I spent a day and a night in an emergency room chair. My ninety-three-year-old mother had fallen and her brain scan showed a small bleed. So a steady stream of nurses and doctors kept checking on her.
“Grip my hands,” they’d say to her.
Without fail, their faces registered surprise at the strength of her clutch. But she hadn’t hand-milked cows before and after school all through her childhood for nothing.
“What’s your secret,” they kept asking, “for staying so young?”
And so she told them that on the days she felt old she walked the fastest.
And she gave credit for this to a teacher.
“When I was in sixth grade,” she said, “our teacher taught us that to stay healthy, we should keep our spines straight when we sat at our desks.

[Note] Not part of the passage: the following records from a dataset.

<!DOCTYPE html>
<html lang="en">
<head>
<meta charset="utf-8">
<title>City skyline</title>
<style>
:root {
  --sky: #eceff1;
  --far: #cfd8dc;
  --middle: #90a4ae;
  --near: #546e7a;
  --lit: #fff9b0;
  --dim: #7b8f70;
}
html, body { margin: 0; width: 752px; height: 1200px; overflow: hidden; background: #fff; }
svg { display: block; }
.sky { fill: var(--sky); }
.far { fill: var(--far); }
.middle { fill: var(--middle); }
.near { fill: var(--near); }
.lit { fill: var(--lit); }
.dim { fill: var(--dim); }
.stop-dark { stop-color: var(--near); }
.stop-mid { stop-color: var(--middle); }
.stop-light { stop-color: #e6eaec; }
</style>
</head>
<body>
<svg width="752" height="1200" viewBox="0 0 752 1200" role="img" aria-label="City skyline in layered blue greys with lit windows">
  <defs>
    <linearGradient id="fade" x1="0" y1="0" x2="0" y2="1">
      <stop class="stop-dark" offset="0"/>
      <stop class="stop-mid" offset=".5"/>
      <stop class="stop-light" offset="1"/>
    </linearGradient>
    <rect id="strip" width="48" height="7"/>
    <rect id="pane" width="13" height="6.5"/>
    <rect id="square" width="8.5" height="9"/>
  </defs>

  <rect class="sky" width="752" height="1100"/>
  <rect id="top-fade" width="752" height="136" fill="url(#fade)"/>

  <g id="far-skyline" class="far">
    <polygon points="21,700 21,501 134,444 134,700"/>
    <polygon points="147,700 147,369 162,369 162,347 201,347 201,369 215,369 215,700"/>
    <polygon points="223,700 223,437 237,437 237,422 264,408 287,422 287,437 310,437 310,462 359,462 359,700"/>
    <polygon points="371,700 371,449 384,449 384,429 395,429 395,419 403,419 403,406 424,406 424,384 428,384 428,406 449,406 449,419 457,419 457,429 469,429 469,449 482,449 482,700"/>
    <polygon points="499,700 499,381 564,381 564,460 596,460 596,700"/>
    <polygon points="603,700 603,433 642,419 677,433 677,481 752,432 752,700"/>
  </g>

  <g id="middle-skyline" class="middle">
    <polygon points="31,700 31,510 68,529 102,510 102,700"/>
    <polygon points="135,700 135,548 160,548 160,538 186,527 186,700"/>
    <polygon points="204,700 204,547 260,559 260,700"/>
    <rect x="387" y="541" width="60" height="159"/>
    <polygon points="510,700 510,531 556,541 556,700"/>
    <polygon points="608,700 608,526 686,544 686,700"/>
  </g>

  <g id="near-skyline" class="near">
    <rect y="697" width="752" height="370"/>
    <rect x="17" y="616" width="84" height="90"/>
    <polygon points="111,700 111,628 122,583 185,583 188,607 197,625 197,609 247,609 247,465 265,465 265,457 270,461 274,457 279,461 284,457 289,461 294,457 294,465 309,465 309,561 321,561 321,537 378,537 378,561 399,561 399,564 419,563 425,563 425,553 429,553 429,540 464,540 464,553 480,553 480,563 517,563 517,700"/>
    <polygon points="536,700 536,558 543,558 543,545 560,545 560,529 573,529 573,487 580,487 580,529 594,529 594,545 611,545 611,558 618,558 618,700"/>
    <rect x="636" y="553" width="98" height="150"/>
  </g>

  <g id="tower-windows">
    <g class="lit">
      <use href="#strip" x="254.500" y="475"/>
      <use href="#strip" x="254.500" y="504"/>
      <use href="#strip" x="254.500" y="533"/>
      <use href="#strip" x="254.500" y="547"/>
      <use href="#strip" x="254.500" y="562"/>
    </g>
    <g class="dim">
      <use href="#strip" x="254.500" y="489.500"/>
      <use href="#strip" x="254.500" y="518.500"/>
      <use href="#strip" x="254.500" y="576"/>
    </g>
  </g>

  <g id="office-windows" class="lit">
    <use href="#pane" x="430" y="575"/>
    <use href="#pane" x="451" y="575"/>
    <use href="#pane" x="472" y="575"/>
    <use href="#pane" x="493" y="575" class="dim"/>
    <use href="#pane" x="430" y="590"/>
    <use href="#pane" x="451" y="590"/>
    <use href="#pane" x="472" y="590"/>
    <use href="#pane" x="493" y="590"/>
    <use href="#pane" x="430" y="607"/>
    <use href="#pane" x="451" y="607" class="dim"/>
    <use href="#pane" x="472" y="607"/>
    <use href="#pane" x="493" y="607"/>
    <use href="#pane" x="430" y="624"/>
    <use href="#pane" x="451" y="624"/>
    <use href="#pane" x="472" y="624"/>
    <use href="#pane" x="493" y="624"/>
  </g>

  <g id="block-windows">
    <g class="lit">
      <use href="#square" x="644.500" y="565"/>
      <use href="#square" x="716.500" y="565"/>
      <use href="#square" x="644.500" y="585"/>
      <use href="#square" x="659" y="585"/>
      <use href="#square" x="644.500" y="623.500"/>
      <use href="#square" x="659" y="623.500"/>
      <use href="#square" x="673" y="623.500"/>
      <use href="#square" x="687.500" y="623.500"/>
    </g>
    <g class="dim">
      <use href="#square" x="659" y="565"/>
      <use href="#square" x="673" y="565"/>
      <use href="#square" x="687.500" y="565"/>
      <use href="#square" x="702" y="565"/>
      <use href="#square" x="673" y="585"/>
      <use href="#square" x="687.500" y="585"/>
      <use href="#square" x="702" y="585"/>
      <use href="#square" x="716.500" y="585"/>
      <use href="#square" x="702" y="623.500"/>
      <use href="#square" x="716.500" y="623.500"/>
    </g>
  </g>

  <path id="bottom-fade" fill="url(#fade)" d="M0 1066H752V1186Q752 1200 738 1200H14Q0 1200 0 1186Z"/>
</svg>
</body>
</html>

And we should move.”
This teacher showed them how to move. She told them to put books on their heads. And they marched around the room keeping those books balanced.

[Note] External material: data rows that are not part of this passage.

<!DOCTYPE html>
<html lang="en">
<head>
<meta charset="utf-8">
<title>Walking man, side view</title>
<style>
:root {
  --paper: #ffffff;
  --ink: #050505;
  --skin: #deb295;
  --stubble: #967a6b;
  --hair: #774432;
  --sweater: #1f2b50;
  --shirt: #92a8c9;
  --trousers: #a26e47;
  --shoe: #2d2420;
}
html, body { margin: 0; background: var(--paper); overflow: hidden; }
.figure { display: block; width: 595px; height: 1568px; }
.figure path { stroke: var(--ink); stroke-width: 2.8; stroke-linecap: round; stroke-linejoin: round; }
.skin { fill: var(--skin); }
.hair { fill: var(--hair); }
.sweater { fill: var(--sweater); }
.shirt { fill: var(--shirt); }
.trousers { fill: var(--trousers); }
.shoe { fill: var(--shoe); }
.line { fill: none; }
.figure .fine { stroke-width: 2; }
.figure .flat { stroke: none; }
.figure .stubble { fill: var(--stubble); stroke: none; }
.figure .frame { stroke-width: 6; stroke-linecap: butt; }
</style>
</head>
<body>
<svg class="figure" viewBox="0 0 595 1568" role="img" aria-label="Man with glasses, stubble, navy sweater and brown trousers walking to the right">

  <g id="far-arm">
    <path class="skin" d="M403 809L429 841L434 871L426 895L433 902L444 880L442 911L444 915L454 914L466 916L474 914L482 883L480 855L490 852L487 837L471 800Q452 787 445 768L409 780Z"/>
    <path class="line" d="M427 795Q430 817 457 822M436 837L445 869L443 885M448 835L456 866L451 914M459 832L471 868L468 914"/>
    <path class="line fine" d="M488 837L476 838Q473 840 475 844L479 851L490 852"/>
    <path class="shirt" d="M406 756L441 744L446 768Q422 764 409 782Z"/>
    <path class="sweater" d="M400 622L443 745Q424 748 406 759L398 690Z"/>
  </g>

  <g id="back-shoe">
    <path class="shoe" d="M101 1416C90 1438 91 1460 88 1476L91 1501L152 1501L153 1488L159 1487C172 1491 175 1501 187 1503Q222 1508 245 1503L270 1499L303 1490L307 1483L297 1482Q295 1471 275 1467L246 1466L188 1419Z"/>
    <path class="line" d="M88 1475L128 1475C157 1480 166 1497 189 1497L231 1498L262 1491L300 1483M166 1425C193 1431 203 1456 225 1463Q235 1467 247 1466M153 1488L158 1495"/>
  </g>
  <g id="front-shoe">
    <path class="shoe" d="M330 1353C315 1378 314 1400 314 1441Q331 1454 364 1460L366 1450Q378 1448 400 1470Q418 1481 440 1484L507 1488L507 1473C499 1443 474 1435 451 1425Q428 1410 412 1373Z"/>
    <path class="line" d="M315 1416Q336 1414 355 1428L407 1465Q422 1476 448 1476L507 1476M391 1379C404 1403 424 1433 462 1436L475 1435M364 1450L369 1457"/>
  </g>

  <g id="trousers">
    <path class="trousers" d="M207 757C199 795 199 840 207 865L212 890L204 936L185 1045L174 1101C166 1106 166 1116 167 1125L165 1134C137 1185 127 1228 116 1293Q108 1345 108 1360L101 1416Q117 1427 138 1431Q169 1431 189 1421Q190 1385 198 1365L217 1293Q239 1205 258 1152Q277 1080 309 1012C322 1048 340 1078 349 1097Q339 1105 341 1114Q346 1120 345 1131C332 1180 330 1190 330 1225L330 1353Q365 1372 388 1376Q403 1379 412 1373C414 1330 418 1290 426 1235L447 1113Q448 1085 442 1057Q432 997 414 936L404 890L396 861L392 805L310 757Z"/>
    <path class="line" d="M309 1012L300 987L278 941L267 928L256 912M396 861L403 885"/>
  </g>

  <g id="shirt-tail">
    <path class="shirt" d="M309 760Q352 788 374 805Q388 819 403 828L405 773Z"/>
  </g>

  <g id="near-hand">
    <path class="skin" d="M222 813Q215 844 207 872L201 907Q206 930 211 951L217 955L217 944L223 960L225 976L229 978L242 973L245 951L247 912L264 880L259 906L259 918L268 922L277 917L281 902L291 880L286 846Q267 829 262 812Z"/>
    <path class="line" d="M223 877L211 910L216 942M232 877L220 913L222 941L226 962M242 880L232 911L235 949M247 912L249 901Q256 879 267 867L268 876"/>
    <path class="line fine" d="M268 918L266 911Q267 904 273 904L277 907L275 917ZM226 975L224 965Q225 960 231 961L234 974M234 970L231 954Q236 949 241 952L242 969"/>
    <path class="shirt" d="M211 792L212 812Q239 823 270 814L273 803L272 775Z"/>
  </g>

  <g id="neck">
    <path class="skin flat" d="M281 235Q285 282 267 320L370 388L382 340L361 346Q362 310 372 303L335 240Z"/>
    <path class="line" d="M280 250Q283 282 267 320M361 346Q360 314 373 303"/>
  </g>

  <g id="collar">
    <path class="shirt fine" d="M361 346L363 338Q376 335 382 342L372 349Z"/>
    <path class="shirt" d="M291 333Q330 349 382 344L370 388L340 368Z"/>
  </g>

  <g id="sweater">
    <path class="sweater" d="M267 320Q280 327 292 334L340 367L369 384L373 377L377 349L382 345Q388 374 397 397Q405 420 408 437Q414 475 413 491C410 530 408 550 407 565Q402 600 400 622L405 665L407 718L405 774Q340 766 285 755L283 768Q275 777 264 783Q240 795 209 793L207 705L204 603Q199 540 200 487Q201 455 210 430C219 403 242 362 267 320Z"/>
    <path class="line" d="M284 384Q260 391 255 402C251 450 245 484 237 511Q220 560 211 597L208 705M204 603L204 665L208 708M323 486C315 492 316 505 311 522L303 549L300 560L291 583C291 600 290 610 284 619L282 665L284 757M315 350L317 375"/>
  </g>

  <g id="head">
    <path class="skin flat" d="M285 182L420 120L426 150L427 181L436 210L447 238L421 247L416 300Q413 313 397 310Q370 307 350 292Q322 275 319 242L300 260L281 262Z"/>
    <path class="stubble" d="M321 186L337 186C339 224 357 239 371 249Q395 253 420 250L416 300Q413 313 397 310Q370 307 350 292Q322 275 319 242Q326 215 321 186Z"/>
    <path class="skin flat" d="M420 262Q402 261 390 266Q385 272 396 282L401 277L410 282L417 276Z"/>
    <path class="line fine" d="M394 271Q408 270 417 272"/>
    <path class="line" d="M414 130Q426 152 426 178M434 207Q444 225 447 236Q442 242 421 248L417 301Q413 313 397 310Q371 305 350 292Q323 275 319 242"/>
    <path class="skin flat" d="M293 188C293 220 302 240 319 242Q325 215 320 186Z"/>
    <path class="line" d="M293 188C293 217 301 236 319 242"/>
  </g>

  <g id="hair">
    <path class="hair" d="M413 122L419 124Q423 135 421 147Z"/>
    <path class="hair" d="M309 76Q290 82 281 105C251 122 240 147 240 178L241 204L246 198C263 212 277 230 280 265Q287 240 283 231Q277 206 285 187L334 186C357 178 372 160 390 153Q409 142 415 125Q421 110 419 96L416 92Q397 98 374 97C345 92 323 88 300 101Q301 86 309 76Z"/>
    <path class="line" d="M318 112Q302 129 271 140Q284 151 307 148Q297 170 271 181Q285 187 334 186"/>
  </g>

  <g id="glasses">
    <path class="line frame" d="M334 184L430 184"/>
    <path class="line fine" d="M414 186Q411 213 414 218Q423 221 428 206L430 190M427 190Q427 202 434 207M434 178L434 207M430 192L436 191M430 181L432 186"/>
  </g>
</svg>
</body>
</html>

“March faster,” the teacher would say. And then, “Still faster.”
“Well,” the nurse said, “I do believe in mobility as medicine.”
That phrase had a nice ring to it, so I looked it up. And I discovered it’s a campaign to help people in healthcare facilities move safely and more.
After the nurse heard that my mom climbs stairs every day—to the basement for laundry, to the second story to visit my dad in his office, and to the attic to sort through relics of her past—she was convinced my mom didn’t need to move more.
This still left some questions about safety, as her raised eyebrow showed.
But what impressed the nurse most was the teacher.
“Imagine,” she said, “teaching a thirteen-year-old something she will remember 80 years later.”